The event, which is free and open to the public, begins at 7:00 p.m. in the Toyota Auditorium at the Howard H. Baker Jr. Center for Public Policy. Bogart will sign copies of his book following his presentation.
From 1990 to 2002, Bogart was on the faculty of the Weatherhead School of Management at Case Western Reserve University. While at CWRU, he served as chair of the department of economics and as a research associate of the Center for Regional Economic Issues.
A recipient of multiple teaching awards, Bogart was selected by the undergraduate students of CWRU to receive the Carl F. Wittke Award for distinguished undergraduate teaching and the undergraduate teaching excellence award for humanities and social sciences. He was also selected by the students of the Mandel Center for Nonprofit Organizations to receive the first faculty member of the year award in 1994. Bogart was the recipient of the Weatherhead undergraduate teaching award multiple times.
Bogart has taught undergraduate courses in urban economics, public finance, real estate finance, the economics of state and local governments, principles of microeconomics, and economic perspectives, and graduate courses on the economics of nonprofit organizations, economics for management, and value creation through real estate.
Bogart’s research interests include state and local government tax and spending decisions, local government economic development and land-use policy, and the effects of school redistricting on real estate markets. He has served as an expert in court cases involving the effects of environmental damage on property values and on the impact of a professional football team leaving a city before the end of its lease.
“The Economics of Cities and Suburbs,” his textbook for the urban economics course, and “Don’t Call It Sprawl: Metropolitan Structure in the Twenty-first Century” were published in 1998 and 2006, respectively. His latest book is in the publication process.
Bogart received a bachelor’s degree in economics and mathematical sciences from Rice University and a master’s degree and doctorate in economics from Princeton University, where his work was recognized with the Outstanding Dissertation Award from the National Tax Association.

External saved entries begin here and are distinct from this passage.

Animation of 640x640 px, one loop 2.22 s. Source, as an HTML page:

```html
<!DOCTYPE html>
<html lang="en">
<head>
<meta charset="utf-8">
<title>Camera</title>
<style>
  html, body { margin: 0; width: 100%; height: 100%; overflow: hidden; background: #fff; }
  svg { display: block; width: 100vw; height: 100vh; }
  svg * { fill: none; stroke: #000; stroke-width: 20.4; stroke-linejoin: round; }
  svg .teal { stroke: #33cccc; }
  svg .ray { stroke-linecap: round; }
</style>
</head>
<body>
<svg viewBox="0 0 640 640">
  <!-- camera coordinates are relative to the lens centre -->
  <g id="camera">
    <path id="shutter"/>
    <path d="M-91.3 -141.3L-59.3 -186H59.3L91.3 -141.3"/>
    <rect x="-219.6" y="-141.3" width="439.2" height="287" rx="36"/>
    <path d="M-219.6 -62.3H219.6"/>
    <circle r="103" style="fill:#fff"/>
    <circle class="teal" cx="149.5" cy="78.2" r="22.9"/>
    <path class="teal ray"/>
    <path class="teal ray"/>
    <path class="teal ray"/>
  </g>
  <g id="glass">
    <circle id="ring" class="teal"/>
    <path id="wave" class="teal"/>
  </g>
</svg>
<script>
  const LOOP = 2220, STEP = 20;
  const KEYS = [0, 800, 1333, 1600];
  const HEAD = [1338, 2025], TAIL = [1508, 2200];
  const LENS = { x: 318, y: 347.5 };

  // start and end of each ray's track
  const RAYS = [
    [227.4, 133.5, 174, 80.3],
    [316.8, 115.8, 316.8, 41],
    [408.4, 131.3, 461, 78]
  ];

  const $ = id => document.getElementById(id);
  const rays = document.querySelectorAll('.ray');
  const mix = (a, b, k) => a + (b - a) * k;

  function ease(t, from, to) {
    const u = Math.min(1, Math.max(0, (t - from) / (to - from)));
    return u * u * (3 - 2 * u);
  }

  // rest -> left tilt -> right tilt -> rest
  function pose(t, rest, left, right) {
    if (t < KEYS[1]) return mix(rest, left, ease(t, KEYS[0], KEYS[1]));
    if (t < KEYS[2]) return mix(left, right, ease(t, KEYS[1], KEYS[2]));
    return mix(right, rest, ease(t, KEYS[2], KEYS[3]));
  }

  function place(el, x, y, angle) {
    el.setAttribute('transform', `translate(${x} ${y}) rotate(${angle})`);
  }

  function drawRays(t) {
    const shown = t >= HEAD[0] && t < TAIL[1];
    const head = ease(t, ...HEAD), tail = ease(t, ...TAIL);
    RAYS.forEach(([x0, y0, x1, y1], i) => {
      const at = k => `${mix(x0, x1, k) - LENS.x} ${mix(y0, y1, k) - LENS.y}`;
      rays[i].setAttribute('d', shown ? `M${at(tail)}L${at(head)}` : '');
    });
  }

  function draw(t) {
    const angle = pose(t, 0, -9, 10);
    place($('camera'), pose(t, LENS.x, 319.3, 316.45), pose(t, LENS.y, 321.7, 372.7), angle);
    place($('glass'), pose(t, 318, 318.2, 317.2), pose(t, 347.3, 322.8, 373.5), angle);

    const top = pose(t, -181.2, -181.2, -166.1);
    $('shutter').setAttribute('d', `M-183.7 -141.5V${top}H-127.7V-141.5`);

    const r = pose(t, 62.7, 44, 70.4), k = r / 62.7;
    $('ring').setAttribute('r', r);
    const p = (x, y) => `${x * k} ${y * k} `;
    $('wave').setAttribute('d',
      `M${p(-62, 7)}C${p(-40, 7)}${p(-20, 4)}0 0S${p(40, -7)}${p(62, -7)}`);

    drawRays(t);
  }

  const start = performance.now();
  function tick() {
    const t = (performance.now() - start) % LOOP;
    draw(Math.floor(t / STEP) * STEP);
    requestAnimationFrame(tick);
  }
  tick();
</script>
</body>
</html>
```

He most recently completed studies at the Graduate School of Education at Harvard University in the summer of 2010.
C O N T A C T :
Amy Gibson (865-974-3816, firstname.lastname@example.org)